Using wireless control devices allows homeowners to retrofit their lighting controls more easily. Even in new construction, WLC technology allows homeowners to add additional lighting control features without making any changes to the wiring design.
The amount of light per watt that can be produced for a space has been pushed to the limit in national and regional energy codes across the nation. The way to save energy will now be the more efficient use of the light being produced, Weigand said.
“This will most likely be accomplished through the development of more sophisticated occupant-responsive controls that reduce lighting according to ambient conditions, “he said.
California’s Title 24 became effective in October 2005 and requires dimmers or occupancy sensors for incandescent fixtures. These building standards were developed to respond to California’s energy crisis, reduce energy bills, increase energy-delivery system reliability and improve the state’s economic condition. For many of the same reasons, other jurisdictions are beginning to require occupancy sensors in buildings of various sizes.
The primary goals of energy-efficient lighting are energy management, high performance and sustainability. Building owners, architects and engineers are incorporating energy-efficient lighting sources into their designs that are controlled through dimming ballasts, daylight harvesting and occupancy sensor technology, as these are the methods of saving energy that are being awarded by Leadership in Energy and Environmental Design (LEED) -directives.
The most proactive electrical contractors, according to Walma, are the ones that learn the most they can about controls in order to properly incorporate and install energy-efficient lighting.
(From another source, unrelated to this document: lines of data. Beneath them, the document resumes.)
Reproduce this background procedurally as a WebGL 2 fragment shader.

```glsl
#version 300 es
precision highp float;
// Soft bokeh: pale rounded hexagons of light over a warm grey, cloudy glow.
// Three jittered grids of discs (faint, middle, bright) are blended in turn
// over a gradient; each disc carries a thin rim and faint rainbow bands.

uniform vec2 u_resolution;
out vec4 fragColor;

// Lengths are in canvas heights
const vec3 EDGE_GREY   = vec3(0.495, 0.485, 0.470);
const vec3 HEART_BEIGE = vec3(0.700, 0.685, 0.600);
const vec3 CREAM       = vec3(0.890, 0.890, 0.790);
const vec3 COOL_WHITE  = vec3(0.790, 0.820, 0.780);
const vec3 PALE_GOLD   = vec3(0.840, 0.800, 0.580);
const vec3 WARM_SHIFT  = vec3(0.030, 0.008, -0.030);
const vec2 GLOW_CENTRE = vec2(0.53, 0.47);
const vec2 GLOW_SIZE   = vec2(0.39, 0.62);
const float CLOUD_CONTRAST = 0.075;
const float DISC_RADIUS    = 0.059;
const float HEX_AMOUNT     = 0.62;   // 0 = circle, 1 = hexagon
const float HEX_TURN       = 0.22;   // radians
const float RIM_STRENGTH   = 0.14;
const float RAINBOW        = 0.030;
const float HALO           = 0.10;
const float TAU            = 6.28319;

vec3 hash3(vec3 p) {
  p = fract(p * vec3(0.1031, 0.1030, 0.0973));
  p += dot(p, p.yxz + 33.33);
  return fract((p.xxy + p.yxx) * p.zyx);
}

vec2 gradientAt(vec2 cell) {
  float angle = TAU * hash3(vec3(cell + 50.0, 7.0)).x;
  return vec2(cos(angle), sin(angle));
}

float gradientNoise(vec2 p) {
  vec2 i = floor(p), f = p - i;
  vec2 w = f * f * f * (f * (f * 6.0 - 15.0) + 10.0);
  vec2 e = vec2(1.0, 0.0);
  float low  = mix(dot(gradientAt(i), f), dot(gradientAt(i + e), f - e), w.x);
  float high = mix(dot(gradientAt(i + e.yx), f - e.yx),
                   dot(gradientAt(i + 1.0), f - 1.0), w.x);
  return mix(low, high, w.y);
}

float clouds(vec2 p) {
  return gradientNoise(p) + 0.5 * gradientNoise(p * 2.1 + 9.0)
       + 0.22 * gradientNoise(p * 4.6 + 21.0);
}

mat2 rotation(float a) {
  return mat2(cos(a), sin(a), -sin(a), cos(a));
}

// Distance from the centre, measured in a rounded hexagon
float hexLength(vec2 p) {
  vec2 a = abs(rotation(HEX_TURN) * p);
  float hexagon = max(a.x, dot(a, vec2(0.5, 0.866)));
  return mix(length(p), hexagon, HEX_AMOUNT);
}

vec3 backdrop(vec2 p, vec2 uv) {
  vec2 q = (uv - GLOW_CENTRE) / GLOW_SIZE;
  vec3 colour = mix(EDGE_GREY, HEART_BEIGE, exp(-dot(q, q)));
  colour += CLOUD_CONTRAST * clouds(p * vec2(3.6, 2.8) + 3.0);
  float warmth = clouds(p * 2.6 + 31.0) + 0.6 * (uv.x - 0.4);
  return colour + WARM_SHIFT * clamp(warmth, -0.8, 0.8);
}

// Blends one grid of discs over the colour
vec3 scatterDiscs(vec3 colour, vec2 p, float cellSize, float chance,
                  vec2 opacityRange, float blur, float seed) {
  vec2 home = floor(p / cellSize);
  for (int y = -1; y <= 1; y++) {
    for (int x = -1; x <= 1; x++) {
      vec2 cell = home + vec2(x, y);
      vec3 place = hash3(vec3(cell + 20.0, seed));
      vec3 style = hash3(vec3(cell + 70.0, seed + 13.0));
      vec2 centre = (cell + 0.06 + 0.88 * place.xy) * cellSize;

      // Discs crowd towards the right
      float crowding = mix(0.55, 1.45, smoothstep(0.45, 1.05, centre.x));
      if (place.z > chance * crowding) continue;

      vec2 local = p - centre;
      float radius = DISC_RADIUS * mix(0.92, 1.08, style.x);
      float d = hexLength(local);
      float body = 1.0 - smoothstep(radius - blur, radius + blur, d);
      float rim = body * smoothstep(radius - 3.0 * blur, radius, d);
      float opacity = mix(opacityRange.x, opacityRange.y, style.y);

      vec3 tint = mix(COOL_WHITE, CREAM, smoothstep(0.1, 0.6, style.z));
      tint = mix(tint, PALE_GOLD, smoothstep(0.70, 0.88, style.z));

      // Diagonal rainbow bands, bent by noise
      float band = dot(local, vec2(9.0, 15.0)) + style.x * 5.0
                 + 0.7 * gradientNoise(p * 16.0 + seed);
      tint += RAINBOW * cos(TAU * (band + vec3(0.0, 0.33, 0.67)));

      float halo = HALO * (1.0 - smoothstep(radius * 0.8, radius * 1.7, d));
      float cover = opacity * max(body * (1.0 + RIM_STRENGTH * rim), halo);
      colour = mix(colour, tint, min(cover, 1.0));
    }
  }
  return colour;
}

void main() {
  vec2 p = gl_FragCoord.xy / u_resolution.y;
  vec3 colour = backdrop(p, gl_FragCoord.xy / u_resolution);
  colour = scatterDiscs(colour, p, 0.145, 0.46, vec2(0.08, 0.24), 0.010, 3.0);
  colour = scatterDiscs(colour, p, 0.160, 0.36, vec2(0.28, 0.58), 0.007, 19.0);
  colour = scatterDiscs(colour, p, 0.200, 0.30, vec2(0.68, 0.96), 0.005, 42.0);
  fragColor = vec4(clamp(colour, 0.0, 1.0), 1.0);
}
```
“As LEED and new energy codes drive us toward more efficient buildings, electrical contractors that embrace these technologies and that understand their applications will be the ones that are best able to differentiate themselves in the market,” Walma said.
Electrical contractors should also know about the various incentive and rebate programs that are in their area so that they can encourage their customers to consider energy-efficient lighting.
“But they have to have the necessary knowledge to demonstrate the benefits and cost savings,” Wyatt said.
There are, of course, trade-offs between energy efficiency and light levels. McDonald said contractors need to understand exactly what the equipment is designed to deliver to better counsel and guide the end-user in making their choices.
“Contractors should try to get customers to actually come and see the lighting being considered in operation, whether at the site or in a trial installation,” he said.
Such service could help the contractor gain an advantage in the market, estimate jobs more efficiently and allow the customer to appreciate what the particular lighting system will actually -deliver.
Finally, electrical contractors need to have a firm grasp on the available options for energy-efficient lighting that manufacturers offer and what the design community tends to include in their plans and specifications.
“It’s extremely helpful to ensure proper start-up and commissioning of a lighting project to understand what the particular products and systems are intended to accomplish and what their overall capabilities are,” Weigand said.
Future developments in areas such as organic LEDs, integrated LED lighting systems, and intelligent and wireless controls will provide electrical contractors with the opportunity to ensure that their customers receive the most efficient and cost-effective lighting possible. EC
BREMER, a freelance writer based in Solomons, Md., contributes frequently to ELECTRICAL CONTRACTOR. She can be reached at 410.394.6966 or firstname.lastname@example.org.